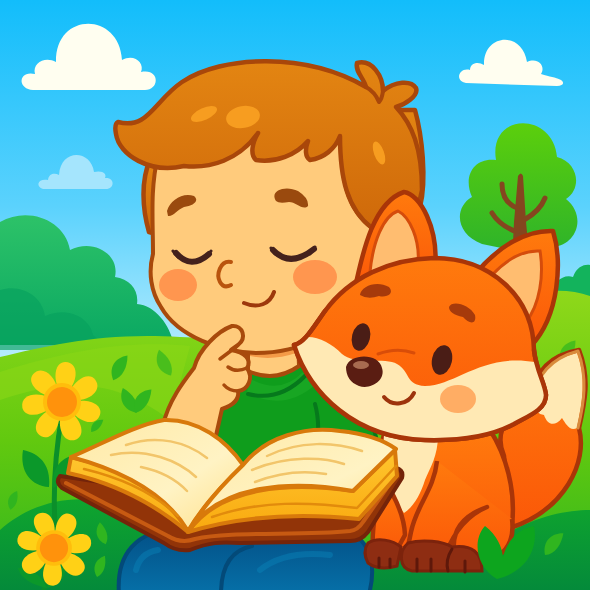
<!DOCTYPE html>
<html lang="en">
<head>
<meta charset="utf-8">
<title>Reading with a fox</title>
<style>
:root{--skin:#ffcb7c;--skin-line:#a84a0c;--blush:#ff964f;--hair:#dc780c;--hair-line:#a9470a;--fox:#ff6b0a;--fox-line:#a93508;--cream:#ffe9b4;--shirt:#0f9d1c;--shirt-line:#06791c;--jeans:#04629b;--ink:#4a1d16;--petal:#ffd116;--leaf:#10a62c;--cloud:#fffef0}
html,body{margin:0;height:100%;overflow:hidden}
svg{display:block;width:590px;height:590px}
.line{fill:none;stroke-linecap:round;stroke-linejoin:round}
.skin{fill:var(--skin);stroke:var(--skin-line);stroke-width:4;stroke-linejoin:round}
.hair{fill:url(#hairShade);stroke:var(--hair-line);stroke-width:4.5;stroke-linejoin:round}
.fox{fill:url(#foxShade);stroke:var(--fox-line);stroke-width:4.5;stroke-linejoin:round}
.paw{fill:#8e2d12;stroke:#7c230c;stroke-width:3}
.cloud{fill:var(--cloud)}
.leaf{fill:var(--leaf)}
.blush{fill:var(--blush)}
.ink{fill:var(--ink)}
</style>
</head>
<body>
<svg viewBox="0 0 590 590" role="img" aria-label="A boy reads a book on a meadow with a small fox beside him">
<defs>
<linearGradient id="sky" x2="0" y2="1"><stop stop-color="#12bdfb"/><stop offset=".35" stop-color="#5bd2fd"/><stop offset=".6" stop-color="#b4ebfd"/></linearGradient>
<linearGradient id="meadow" x2="0" y2="1"><stop stop-color="#8fd81a"/><stop offset=".5" stop-color="#62c90f"/><stop offset="1" stop-color="#2fb520"/></linearGradient>
<linearGradient id="mound" x2="0" y2="1"><stop stop-color="#0fa52e"/><stop offset="1" stop-color="#048a3a"/></linearGradient>
<linearGradient id="bushShade" x2="0" y2="1"><stop stop-color="#2dc268"/><stop offset="1" stop-color="#0aa862"/></linearGradient>
<linearGradient id="treeShade" x2="0" y2="1"><stop stop-color="#5ccf0c"/><stop offset="1" stop-color="#2db32a"/></linearGradient>
<linearGradient id="hairShade" x2="0" y2="1"><stop stop-color="#e38512"/><stop offset="1" stop-color="#cf690a"/></linearGradient>
<linearGradient id="foxShade" x2="0" y2="1"><stop stop-color="#ff7a0d"/><stop offset="1" stop-color="#fb5808"/></linearGradient>
<linearGradient id="page" x2="1" y2="1"><stop stop-color="#ffe9a5"/><stop offset=".6" stop-color="#fff3c4"/><stop offset="1" stop-color="#ffe08a"/></linearGradient>
<linearGradient id="pageEdge" x2="0" y2="1"><stop stop-color="#ffc62e"/><stop offset="1" stop-color="#f9a90f"/></linearGradient>
<linearGradient id="jeansShade" x2="0" y2="1"><stop stop-color="#034f86"/><stop offset="1" stop-color="#0670a8"/></linearGradient>
<path id="petal" d="M-5-12C-13-24-12-39-2-40C11-41 13-24 5-12Z"/>
<g id="flower">
<g fill="#ffd116"><use href="#petal"/><use href="#petal" transform="rotate(51)"/><use href="#petal" transform="rotate(103)"/><use href="#petal" transform="rotate(154)"/><use href="#petal" transform="rotate(206)"/><use href="#petal" transform="rotate(257)"/><use href="#petal" transform="rotate(309)"/></g>
<circle r="19" fill="#ffbd0c"/><circle r="15" fill="#ff920c"/>
</g>
<path id="blade" d="M0 14C-9 4-6-8 5-14C9-3 8 8 0 14Z"/>
<clipPath id="foxHeadClip"><path d="M294 345C305 343 314 326 325 311C350 277 390 259 434 258C490 258 533 296 534 350C536 370 545 383 546 395C546 410 528 416 514 424C490 437 460 441 425 440C355 438 310 394 294 345Z"/></clipPath>
</defs>

<g id="backdrop">
<rect width="590" height="590" fill="url(#sky)"/>
<path class="cloud" d="M33 90C17 89 18 70 35 74C32 62 46 56 56 62C55 12 119 11 122 60C134 53 145 63 141 72C160 68 160 90 145 90Z"/>
<path class="cloud" d="M466 83C454 81 459 67 470 70C470 63 478 61 484 65C483 34 522 30 527 62C538 57 546 66 541 74C550 77 555 77 561 80C565 83 563 86 557 86Z"/>
<path fill="#a5e5fd" d="M43 189C35 186 38 178 48 180C49 173 55 173 59 175C61 148 91 150 94 172C103 170 107 174 105 178C115 177 115 189 106 189Z"/>
</g>

<g id="bushes">
<path fill="url(#bushShade)" d="M0 222C28 206 65 220 70 250C93 238 120 254 115 277C130 279 139 290 137 304C155 305 170 325 174 345H0Z"/>
<path fill="#07a25f" opacity=".65" d="M0 290C22 283 43 297 45 316C68 306 90 318 93 335L110 350H0Z"/>
<path fill="#13b35c" d="M553 296C552 282 563 274 573 277C577 266 585 264 590 265V310H553Z"/>
</g>

<g id="tree">
<path fill="url(#treeShade)" d="M496 160C488 112 553 111 557 157C579 163 582 189 566 199C587 216 577 245 553 247L530 254L482 244C455 234 454 207 472 197C462 174 476 157 496 160Z"/>
<path fill="#84461f" d="M512 262L514 222L518 176Q521 171 523 176L526 222L530 262Z"/>
<path class="line" stroke="#84461f" stroke-width="5" d="M517 208Q502 202 502 184M524 220Q540 211 545 198M517 232Q500 226 492 213"/>
</g>

<g id="meadow-ground">
<path fill="url(#meadow)" d="M0 357C50 345 105 332 180 337C300 344 410 300 540 292Q568 288 590 296V590H0Z"/>
<path fill="#8ad717" opacity=".6" d="M0 372C70 350 130 340 190 346L170 420C110 375 60 380 0 400Z"/>
<path fill="url(#mound)" d="M0 530C40 494 100 488 150 520L300 545L480 552C520 520 560 510 590 510V590H0Z"/>
<g fill="#30b51f">
<use href="#blade" transform="translate(118 367) rotate(20)"/><use href="#blade" transform="translate(163 364) rotate(-35)" opacity=".7"/><use href="#blade" transform="translate(128 402) rotate(-40)"/><use href="#blade" transform="translate(141 400) rotate(25)"/><use href="#blade" transform="translate(566 352) rotate(20)" opacity=".7"/><use href="#blade" transform="translate(96 425) rotate(35) scale(.6)"/><use href="#blade" transform="translate(12 500) rotate(10) scale(.7)"/><use href="#blade" transform="translate(101 534) rotate(-25) scale(.8)"/><use href="#blade" transform="translate(99 566) rotate(10) scale(.8)"/><use href="#blade" transform="translate(552 543) rotate(30)"/>
</g>
</g>

<g id="flowers">
<path class="line" stroke="#0b8f2a" stroke-width="5" d="M62 415Q52 470 55 525M50 560L44 590"/>
<path fill="#0b982a" d="M49 487C27 485 20 467 23 450C42 454 51 467 49 487ZM53 488C51 470 60 457 76 455L78 470Q67 482 53 488ZM47 588C28 584 20 576 18 568Q38 568 47 588ZM47 588Q51 570 66 566Q66 582 47 588Z"/>
<use href="#flower" transform="translate(62 402) rotate(8)"/>
<use href="#flower" transform="translate(54 548) rotate(-22) scale(.94)"/>
</g>

<g id="boy">
<g id="jeans">
<path fill="url(#jeansShade)" stroke="#034a79" stroke-width="4" d="M119 594C116 555 135 530 180 528H330C368 530 378 560 369 594Z"/>
<path class="line" stroke="#034a79" stroke-width="4" d="M221 594C221 565 232 550 252 546"/>
<path class="line" stroke="#0b83b9" stroke-width="6" opacity=".45" d="M136 570Q140 553 158 550M260 570Q285 550 330 555"/>
</g>
<g id="shirt">
<path fill="var(--shirt)" stroke="var(--shirt-line)" stroke-width="4" d="M245 358C222 373 214 420 215 470H380C379 420 356 372 303 357Z"/>
<path fill="#22b02a" d="M249 378Q280 396 303 372L316 384Q285 412 247 393Z" opacity=".5"/>
<path class="line" stroke="var(--shirt-line)" stroke-width="4" d="M248 394Q280 402 306 375M315 404Q319 418 318 437"/>
<path class="skin" d="M248 340V371Q275 383 299 366L298 335Z"/>
<path fill="#f49a47" d="M250 346H297L296 353Q273 361 250 356Z"/>
</g>
<g id="head">
<path class="hair" d="M150 160C141 180 142 208 149 232L160 235L165 160Z"/>
<path class="hair" d="M330 110L415 110C422 135 427 180 420 207C408 226 388 230 368 232L335 230Z"/>
<path class="skin" d="M158 155C150 190 153 218 153 254C148 272 151 292 161 307C178 337 222 352 256 353C302 353 340 332 358 302C373 276 375 250 372 228C350 212 341 185 341 140L250 125Z"/>
<path class="hair" d="M118 122C148 130 154 101 182 82C222 55 306 52 366 87C364 78 355 72 357 63C372 59 383 76 383 91C395 81 411 80 416 88C419 96 404 105 396 107C412 124 422 148 422 190C419 216 393 225 372 228C347 209 340 178 340 136C335 149 324 158 310 160C305 157 305 149 308 141C296 155 276 163 256 160C250 155 252 143 258 133C239 160 210 169 184 166C150 174 119 155 116 134Q114 124 118 122Z"/>
<path class="line" stroke="var(--hair-line)" stroke-width="4" d="M366 87Q375 92 379 102M383 91Q382 99 379 102"/>
<g fill="#f79d20"><ellipse cx="204" cy="114" rx="14" ry="6" transform="rotate(-24 204 114)"/><ellipse cx="243" cy="117" rx="17" ry="11" transform="rotate(-10 243 117)"/><ellipse cx="379" cy="153" rx="5" ry="12" transform="rotate(-20 379 153)"/></g>
<path fill="#9a4a0e" d="M167 211C170 200 183 192 194 196C200 201 193 206 184 207C177 210 173 217 168 216ZM276 201C269 190 286 185 298 191Q309 198 308 206C303 211 296 202 289 202Q279 204 276 201Z"/>
<path class="line" stroke="#44211c" stroke-width="6" d="M176 253Q191 270 209 254M273 250Q290 268 314 249"/>
<path class="line" stroke="#44211c" stroke-width="3" d="M178 257L173 251M207 257L211 251M310 254L315 247M275 254L271 248"/>
<path class="line" stroke="#b9540e" stroke-width="4" d="M231 262C220 260 216 275 220 282Q224 289 231 285"/>
<path class="line" stroke="#9d380c" stroke-width="4" d="M244 303C258 309 270 304 274 292"/>
<ellipse class="blush" cx="178" cy="285" rx="19" ry="16"/><ellipse class="blush" cx="315" cy="277" rx="22" ry="17"/>
</g>
<g id="arm">
<path class="skin" d="M163 425C169 400 184 381 194 368C199 349 218 331 232 326C243 325 247 338 238 345L231 350C245 352 252 360 247 368C254 378 248 390 238 391C240 402 228 407 222 409L215 440H160Z"/>
<path class="line" stroke="var(--skin-line)" stroke-width="3.5" d="M236 347L220 359M247 368Q236 373 228 367M238 391Q229 391 224 385"/>
</g>
</g>

<g id="fox">
<path id="tail" class="fox" d="M504 456C492 428 513 410 530 400C535 370 551 355 579 350C590 378 585 402 579 428C588 462 565 510 510 528Z"/>
<path fill="var(--cream)" d="M532 402C536 374 552 359 577 353C587 380 582 403 577 428C570 432 566 424 562 418C554 428 547 424 544 415Q535 414 532 402Z"/>
<path class="line" stroke="#d88b3c" stroke-width="3" d="M532 402C536 374 552 358 578 351C588 378 584 403 578 428"/>
<path class="fox" d="M385 430H490C506 455 516 490 512 525C513 548 495 555 480 558H370C377 520 383 500 378 460Z"/>
<path fill="var(--cream)" d="M384 435H438C438 456 430 468 425 480C420 496 413 507 404 513C388 492 381 464 384 435Z"/>
<path class="fox" d="M373 550C371 525 378 500 384 480Q404 510 405 535L394 555Z"/>
<path class="paw" d="M368 543C377 537 393 540 401 547L397 566Q379 571 368 563Q362 552 368 543Z"/>
<path class="fox" d="M437 461C434 490 416 506 411 532L407 551L446 553C455 530 470 514 487 507Q450 520 454 553L490 560Q516 550 512 519"/>
<path class="paw" d="M408 543C422 539 443 541 452 547Q482 543 482 571H412C398 568 399 551 408 543Z"/>
<path class="line" stroke="#5e180a" stroke-width="3" d="M379 558V567M390 559V567M417 559V571M431 559V571M452 549Q445 560 448 571M465 561V572"/>
<g id="ears">
<path class="fox" d="M355 288C363 250 374 202 404 192C420 194 439 228 435 270Z"/>
<path fill="#ffbd70" stroke="#d54c0b" stroke-width="3" d="M370 272C373 242 383 216 398 211C410 217 420 240 418 263Z"/>
<path class="fox" d="M476 273C499 246 526 230 553 231C562 260 560 315 531 346Z"/>
<path fill="#ffbd70" stroke="#d54c0b" stroke-width="3" d="M492 275C508 258 525 250 540 251C544 275 540 304 526 322Z"/>
</g>
<g id="fox-head">
<path class="fox" d="M294 345C305 343 314 326 325 311C350 277 390 259 434 258C490 258 533 296 534 350C536 370 545 383 546 395C546 410 528 416 514 424C490 437 460 441 425 440C355 438 310 394 294 345Z"/>
<g clip-path="url(#foxHeadClip)">
<path fill="var(--cream)" d="M285 348C302 329 325 337 342 354C354 365 386 357 397 364C411 372 405 385 425 386C457 385 482 353 535 362L560 390V450H350Z"/>
<path class="line" stroke="#d94d08" stroke-width="3" d="M378 354Q397 347 414 353"/>
</g>
<path class="line" stroke="var(--fox-line)" stroke-width="4.5" d="M294 345C305 343 314 326 325 311M534 350C536 370 545 383 546 395C546 410 528 416 514 424C490 437 460 441 425 440C355 438 310 394 294 345"/>
<path fill="#a63a0b" d="M360 295C361 286 377 280 389 287C395 294 386 298 379 296Q368 300 360 295ZM449 307C452 300 469 304 475 315C477 325 469 324 463 317Q449 314 449 307Z"/>
<ellipse class="ink" cx="361" cy="337" rx="9" ry="14" transform="rotate(14 361 337)"/><ellipse class="ink" cx="442" cy="360" rx="10" ry="15" transform="rotate(12 442 360)"/>
<path fill="#5a1d12" d="M346 367C350 353 379 353 382 368C386 380 371 390 359 386Q346 381 346 367Z"/><ellipse cx="361" cy="365" rx="8" ry="4" fill="#a76b50"/>
<path class="line" stroke="#9d330c" stroke-width="4" d="M384 397C392 407 408 405 414 393"/>
<ellipse cx="458" cy="399" rx="18" ry="14" fill="#ffad64"/>
</g>
</g>

<g id="book">
<path fill="#923408" stroke="#74240a" stroke-width="4" stroke-linejoin="round" d="M60 476Q55 482 62 488L164 543Q176 552 190 550C210 542 220 542 240 543L350 541Q361 541 368 532L402 478Q404 470 396 468L220 500Z"/>
<path class="line" stroke="#c75a12" stroke-width="4" d="M66 483L168 536Q181 544 195 539C230 531 300 536 350 531Q358 530 363 522L396 475"/>
<path fill="url(#pageEdge)" stroke="#d8790b" stroke-width="4" stroke-linejoin="round" d="M71 457L68 473C110 482 150 500 188 532L200 490Z"/>
<path fill="url(#page)" stroke="#d8790b" stroke-width="4" stroke-linejoin="round" d="M71 457C100 445 135 425 164 420C198 419 226 440 243 465C222 486 202 507 188 531C164 491 116 469 71 457Z"/>
<path fill="url(#pageEdge)" stroke="#d8790b" stroke-width="4" stroke-linejoin="round" d="M188 532C220 486 290 482 353 491L395 450L397 476L359 519C300 513 240 516 188 532Z"/>
<path class="line" stroke="#e28b0c" stroke-width="2.5" d="M212 517C260 500 310 502 357 508L396 466M84 469C122 478 153 492 178 516"/>
<path fill="url(#page)" stroke="#d8790b" stroke-width="4" stroke-linejoin="round" d="M243 465C266 436 306 426 340 431C360 433 382 439 396 449L353 491C293 480 220 483 188 532C203 506 222 485 243 465Z"/>
<path class="line" stroke="#f2c56a" stroke-width="2.5" d="M126 445C157 434 187 442 207 458M111 455C146 447 179 461 196 477M141 467Q170 473 187 491M267 456C300 440 335 442 362 451M252 470C287 455 324 457 344 464M255 482Q291 468 326 474"/>
</g>

<g id="foreground-leaves">
<path fill="#0da51e" d="M497 579C476 567 472 540 485 526C497 535 502 547 503 557C507 541 518 529 534 526C539 552 523 573 497 579Z"/>
</g>
</svg>
</body>
</html>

□ □ □

* **Exercise instructions**
Which lines above hold the string "blush"? Copy each of them.

* **Output**
:root{--skin:#ffcb7c;--skin-line:#a84a0c;--blush:#ff964f;--hair:#dc780c;--hair-line:#a9470a;--fox:#ff6b0a;--fox-line:#a93508;--cream:#ffe9b4;--shirt:#0f9d1c;--shirt-line:#06791c;--jeans:#04629b;--ink:#4a1d16;--petal:#ffd116;--leaf:#10a62c;--cloud:#fffef0}
.blush{fill:var(--blush)}
<ellipse class="blush" cx="178" cy="285" rx="19" ry="16"/><ellipse class="blush" cx="315" cy="277" rx="22" ry="17"/>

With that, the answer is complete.